    Artist-For-Hireposted 7 years ago

    Ok, I'm not very familiar with watercolours so take my advice with a pinch of salt. (I get on very well with acrylics). I'm curently working on a hub for a similar topic but if you can't wait...

    The trick to mixing colours is to start with the major colour first and very slowly add more colours until you find the right hue. In this case, you want a very pale yellow (an ochre perhaps) with a hint of pink, yeah?

    I have two recipes for "white" skin. Check out the hub "Quilters Keepsake - Artist for hire" ... I used these recipes to paint my sons, you can see a pic there.
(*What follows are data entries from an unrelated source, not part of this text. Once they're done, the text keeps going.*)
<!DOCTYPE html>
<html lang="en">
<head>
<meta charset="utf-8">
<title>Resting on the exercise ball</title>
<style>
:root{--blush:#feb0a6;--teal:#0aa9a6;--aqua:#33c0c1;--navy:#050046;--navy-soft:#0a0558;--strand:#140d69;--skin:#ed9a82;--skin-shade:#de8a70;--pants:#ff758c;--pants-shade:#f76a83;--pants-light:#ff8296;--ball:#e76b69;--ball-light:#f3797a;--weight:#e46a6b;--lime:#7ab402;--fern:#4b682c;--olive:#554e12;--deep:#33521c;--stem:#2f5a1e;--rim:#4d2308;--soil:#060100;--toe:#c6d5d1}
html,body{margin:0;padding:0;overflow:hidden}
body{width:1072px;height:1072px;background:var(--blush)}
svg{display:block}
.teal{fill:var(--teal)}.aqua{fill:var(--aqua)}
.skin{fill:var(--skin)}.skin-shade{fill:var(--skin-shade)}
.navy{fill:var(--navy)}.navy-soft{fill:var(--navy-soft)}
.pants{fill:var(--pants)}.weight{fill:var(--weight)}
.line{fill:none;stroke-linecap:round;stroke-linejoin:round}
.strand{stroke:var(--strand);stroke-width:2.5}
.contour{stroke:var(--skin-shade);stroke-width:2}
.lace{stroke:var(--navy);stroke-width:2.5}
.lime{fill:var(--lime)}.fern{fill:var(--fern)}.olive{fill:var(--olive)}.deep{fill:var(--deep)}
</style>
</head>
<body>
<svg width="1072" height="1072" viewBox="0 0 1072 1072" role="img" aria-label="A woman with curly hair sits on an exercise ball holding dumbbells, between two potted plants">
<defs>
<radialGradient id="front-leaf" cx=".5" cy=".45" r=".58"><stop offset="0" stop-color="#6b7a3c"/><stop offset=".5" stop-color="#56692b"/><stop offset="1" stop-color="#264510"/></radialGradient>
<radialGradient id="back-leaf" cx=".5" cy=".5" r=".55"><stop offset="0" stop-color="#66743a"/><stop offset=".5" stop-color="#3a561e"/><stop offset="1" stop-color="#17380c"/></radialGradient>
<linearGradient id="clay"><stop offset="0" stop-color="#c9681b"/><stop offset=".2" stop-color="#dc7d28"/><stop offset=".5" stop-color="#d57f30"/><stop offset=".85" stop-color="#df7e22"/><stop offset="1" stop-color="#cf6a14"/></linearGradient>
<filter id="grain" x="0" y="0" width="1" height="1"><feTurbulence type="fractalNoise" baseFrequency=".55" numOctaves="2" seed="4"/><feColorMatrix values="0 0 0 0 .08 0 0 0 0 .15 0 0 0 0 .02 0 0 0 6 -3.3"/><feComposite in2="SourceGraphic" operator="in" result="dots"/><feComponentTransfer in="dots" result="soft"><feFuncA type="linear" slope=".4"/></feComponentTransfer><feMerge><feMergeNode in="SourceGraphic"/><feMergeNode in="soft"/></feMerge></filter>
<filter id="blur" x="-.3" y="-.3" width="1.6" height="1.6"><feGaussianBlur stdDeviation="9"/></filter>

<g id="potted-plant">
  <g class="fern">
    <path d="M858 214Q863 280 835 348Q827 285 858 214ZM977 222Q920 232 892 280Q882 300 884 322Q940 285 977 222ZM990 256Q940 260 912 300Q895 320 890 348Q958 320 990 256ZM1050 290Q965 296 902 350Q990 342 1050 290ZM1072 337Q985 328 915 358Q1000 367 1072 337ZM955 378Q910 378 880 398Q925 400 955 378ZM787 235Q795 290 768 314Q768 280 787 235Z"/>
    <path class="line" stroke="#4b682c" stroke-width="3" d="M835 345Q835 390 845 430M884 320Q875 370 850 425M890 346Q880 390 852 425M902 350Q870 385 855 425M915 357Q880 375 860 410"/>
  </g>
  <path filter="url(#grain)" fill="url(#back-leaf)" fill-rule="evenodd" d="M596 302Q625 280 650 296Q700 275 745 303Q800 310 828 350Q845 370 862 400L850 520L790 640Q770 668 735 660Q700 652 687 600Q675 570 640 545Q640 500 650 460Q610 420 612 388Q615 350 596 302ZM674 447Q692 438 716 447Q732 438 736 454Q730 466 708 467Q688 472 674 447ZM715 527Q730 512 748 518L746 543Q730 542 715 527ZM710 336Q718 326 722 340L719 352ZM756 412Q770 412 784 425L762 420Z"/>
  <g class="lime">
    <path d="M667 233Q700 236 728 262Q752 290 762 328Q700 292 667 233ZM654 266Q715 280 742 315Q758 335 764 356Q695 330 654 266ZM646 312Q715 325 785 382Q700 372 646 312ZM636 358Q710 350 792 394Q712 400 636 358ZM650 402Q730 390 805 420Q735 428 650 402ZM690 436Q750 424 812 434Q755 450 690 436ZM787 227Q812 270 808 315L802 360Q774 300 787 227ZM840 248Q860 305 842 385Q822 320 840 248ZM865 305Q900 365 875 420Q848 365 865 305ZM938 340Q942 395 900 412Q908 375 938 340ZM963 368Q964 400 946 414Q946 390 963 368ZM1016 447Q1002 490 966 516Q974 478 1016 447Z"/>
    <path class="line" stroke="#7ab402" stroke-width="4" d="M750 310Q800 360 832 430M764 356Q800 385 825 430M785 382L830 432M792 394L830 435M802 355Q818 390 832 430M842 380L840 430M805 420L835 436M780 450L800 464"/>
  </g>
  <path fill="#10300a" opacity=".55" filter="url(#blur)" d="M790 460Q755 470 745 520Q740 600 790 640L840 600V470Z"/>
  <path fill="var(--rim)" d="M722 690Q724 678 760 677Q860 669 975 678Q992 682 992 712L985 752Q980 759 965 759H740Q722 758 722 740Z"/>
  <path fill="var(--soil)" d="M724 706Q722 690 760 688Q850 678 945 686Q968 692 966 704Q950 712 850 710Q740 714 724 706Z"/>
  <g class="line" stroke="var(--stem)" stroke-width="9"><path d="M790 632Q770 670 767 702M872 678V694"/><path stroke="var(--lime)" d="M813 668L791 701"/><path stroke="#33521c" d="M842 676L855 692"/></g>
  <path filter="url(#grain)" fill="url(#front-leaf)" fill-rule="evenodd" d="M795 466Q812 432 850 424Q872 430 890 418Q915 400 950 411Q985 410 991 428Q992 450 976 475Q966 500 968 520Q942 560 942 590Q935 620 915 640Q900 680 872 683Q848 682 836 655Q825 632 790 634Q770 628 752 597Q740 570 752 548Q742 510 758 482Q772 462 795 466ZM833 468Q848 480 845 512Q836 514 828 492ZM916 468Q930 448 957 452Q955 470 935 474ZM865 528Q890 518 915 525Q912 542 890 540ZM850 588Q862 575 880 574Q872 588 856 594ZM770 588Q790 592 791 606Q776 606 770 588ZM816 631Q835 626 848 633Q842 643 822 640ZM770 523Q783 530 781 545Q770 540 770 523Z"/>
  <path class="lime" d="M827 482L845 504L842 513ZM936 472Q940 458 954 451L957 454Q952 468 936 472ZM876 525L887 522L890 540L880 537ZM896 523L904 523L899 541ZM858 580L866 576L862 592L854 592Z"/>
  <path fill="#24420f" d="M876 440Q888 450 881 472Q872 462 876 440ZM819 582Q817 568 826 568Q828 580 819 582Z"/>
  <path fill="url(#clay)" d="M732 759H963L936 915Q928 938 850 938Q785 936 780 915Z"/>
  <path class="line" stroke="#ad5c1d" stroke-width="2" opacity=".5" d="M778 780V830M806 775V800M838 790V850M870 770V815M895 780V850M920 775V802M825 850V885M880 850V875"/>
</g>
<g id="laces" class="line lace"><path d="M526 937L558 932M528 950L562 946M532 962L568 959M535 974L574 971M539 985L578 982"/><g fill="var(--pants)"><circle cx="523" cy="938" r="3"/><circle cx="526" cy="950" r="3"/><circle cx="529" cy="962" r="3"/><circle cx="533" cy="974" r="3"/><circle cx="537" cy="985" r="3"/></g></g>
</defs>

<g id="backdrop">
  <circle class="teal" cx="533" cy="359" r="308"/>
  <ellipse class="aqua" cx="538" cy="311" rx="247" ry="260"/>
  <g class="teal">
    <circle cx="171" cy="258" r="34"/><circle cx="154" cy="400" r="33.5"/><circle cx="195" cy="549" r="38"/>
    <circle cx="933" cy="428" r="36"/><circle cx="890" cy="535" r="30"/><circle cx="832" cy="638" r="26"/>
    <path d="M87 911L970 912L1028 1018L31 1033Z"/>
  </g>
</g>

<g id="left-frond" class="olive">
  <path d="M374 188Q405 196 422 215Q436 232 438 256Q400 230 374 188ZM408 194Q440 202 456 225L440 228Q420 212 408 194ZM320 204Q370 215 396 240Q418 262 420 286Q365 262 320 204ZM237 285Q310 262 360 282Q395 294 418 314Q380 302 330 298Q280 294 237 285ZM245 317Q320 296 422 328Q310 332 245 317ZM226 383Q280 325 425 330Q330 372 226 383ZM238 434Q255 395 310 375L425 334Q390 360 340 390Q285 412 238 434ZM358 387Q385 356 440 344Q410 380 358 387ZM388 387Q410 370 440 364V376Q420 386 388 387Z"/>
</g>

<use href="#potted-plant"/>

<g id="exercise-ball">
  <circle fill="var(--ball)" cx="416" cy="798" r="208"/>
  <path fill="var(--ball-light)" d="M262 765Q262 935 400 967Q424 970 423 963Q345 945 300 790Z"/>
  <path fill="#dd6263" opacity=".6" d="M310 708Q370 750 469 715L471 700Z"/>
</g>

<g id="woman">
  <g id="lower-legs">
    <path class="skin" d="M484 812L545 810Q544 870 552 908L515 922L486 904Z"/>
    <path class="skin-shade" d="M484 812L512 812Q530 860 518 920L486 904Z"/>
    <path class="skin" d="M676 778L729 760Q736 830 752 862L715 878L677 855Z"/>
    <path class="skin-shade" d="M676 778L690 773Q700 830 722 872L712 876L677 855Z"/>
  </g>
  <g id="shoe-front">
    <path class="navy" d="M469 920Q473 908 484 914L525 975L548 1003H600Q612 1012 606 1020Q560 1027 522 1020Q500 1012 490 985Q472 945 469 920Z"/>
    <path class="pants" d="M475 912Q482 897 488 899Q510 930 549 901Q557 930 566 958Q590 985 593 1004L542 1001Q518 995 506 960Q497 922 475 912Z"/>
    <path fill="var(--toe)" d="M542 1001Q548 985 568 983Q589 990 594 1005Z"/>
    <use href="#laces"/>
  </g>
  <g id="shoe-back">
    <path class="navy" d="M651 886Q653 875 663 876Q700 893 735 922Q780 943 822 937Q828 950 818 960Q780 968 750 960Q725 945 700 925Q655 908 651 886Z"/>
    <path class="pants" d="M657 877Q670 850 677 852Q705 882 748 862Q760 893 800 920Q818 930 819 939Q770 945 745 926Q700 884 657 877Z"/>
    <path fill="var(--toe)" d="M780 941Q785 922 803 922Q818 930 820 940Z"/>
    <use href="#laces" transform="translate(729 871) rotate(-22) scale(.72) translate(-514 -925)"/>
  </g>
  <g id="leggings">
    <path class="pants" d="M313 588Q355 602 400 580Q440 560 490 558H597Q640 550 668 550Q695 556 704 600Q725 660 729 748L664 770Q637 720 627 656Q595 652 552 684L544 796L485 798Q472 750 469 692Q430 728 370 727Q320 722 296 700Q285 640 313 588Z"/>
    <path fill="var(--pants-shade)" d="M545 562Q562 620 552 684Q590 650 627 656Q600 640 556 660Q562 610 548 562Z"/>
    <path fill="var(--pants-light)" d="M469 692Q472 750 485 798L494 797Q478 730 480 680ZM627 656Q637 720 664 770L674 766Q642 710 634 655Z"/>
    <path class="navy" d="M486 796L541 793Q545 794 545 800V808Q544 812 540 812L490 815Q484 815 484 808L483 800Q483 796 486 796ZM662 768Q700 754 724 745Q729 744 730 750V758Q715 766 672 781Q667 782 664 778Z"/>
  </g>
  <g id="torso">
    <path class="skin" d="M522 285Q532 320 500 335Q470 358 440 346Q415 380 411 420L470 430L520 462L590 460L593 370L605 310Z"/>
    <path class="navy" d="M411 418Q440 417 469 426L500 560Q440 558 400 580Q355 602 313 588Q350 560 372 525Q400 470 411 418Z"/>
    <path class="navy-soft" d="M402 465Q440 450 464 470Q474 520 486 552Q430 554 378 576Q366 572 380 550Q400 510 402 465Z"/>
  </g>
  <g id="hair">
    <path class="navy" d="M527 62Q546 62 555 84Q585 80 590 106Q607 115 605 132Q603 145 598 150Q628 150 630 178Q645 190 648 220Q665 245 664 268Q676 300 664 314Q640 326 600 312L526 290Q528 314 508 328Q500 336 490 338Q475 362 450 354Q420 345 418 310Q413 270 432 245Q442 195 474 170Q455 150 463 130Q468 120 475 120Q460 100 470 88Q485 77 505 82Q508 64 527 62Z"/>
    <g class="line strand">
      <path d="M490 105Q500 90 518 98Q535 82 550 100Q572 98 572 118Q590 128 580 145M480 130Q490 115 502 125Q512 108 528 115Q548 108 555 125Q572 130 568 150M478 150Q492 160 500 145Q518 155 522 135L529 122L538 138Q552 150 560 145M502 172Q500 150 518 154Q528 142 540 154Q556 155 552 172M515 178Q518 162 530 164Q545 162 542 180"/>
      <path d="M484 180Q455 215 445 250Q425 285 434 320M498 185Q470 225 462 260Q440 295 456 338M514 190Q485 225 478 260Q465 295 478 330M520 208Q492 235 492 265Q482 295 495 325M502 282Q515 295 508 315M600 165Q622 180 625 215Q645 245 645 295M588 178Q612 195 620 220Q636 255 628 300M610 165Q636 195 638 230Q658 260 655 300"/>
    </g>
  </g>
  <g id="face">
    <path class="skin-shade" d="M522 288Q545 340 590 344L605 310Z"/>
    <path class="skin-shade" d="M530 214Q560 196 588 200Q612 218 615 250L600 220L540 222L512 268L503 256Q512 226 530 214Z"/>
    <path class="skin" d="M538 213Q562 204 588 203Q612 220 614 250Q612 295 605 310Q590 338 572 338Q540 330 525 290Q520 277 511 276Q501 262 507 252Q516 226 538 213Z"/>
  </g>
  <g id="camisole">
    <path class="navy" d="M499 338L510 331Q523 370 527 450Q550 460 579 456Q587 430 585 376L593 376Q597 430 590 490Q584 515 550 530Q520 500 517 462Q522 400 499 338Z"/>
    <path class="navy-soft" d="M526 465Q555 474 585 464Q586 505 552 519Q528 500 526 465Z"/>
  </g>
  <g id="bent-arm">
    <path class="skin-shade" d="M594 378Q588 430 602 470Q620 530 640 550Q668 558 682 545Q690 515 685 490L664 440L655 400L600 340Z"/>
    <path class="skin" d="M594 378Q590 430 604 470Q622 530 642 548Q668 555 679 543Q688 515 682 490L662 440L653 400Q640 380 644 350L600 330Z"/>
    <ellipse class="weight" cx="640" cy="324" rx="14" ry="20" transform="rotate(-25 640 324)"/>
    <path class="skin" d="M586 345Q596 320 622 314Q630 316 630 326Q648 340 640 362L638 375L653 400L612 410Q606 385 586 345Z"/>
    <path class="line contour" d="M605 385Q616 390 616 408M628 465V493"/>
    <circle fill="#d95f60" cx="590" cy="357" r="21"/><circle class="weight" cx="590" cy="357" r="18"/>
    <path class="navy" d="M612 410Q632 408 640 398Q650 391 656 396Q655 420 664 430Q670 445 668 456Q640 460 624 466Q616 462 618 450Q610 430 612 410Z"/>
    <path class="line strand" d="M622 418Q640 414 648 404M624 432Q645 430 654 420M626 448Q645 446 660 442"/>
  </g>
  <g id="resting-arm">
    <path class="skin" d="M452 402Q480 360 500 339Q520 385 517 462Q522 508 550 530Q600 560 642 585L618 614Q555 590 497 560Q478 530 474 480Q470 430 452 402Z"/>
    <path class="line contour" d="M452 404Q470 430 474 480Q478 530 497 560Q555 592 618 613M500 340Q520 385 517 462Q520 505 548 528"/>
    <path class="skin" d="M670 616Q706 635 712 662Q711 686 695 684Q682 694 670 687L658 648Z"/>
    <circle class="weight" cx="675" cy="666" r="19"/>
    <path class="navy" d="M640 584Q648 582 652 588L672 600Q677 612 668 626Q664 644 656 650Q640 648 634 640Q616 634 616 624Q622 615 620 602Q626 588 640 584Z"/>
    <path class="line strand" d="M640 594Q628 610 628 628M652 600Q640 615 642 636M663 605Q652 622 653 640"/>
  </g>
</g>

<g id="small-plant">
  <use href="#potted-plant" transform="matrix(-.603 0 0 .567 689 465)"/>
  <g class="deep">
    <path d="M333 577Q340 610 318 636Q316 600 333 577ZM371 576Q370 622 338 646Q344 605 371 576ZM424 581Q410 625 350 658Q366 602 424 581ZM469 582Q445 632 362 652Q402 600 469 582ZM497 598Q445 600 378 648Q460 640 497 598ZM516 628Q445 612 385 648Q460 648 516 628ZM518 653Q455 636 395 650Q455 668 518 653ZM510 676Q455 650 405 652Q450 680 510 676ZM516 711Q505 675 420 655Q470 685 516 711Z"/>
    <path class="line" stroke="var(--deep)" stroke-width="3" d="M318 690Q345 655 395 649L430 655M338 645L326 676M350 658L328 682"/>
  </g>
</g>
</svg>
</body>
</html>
    RAW SIENNA + WHITE = a creamy skin tone a little darker than the colour of untreated pine (the wood). I would suggest you try this one first, it's easier to manipulate.

    CADMIUM RED (2 parts) + YELLOW OCHRE (2 parts) + WHITE (3+ parts) = quite a red hue but adding lots of white with: a) touches of Naples yellow, b) touches of burnt umber, c) Cerulean blue makes some lovely tones.

    I then use these master colours to mix several tones. Make highlights by adding more white or more water in your case. Make shadows from adding tiny, tiny amounts of a Cerulean blue, burnt umber and/or a cool red. Did I mention that you need a tiny amount of these colours?

    Depending on your style, faces can be extremely challenging...there are many things that make or break a portrait. Don't be put off though, it may come naturally to you. Have a practice and play around with these recipes and be sure to tell us how you went.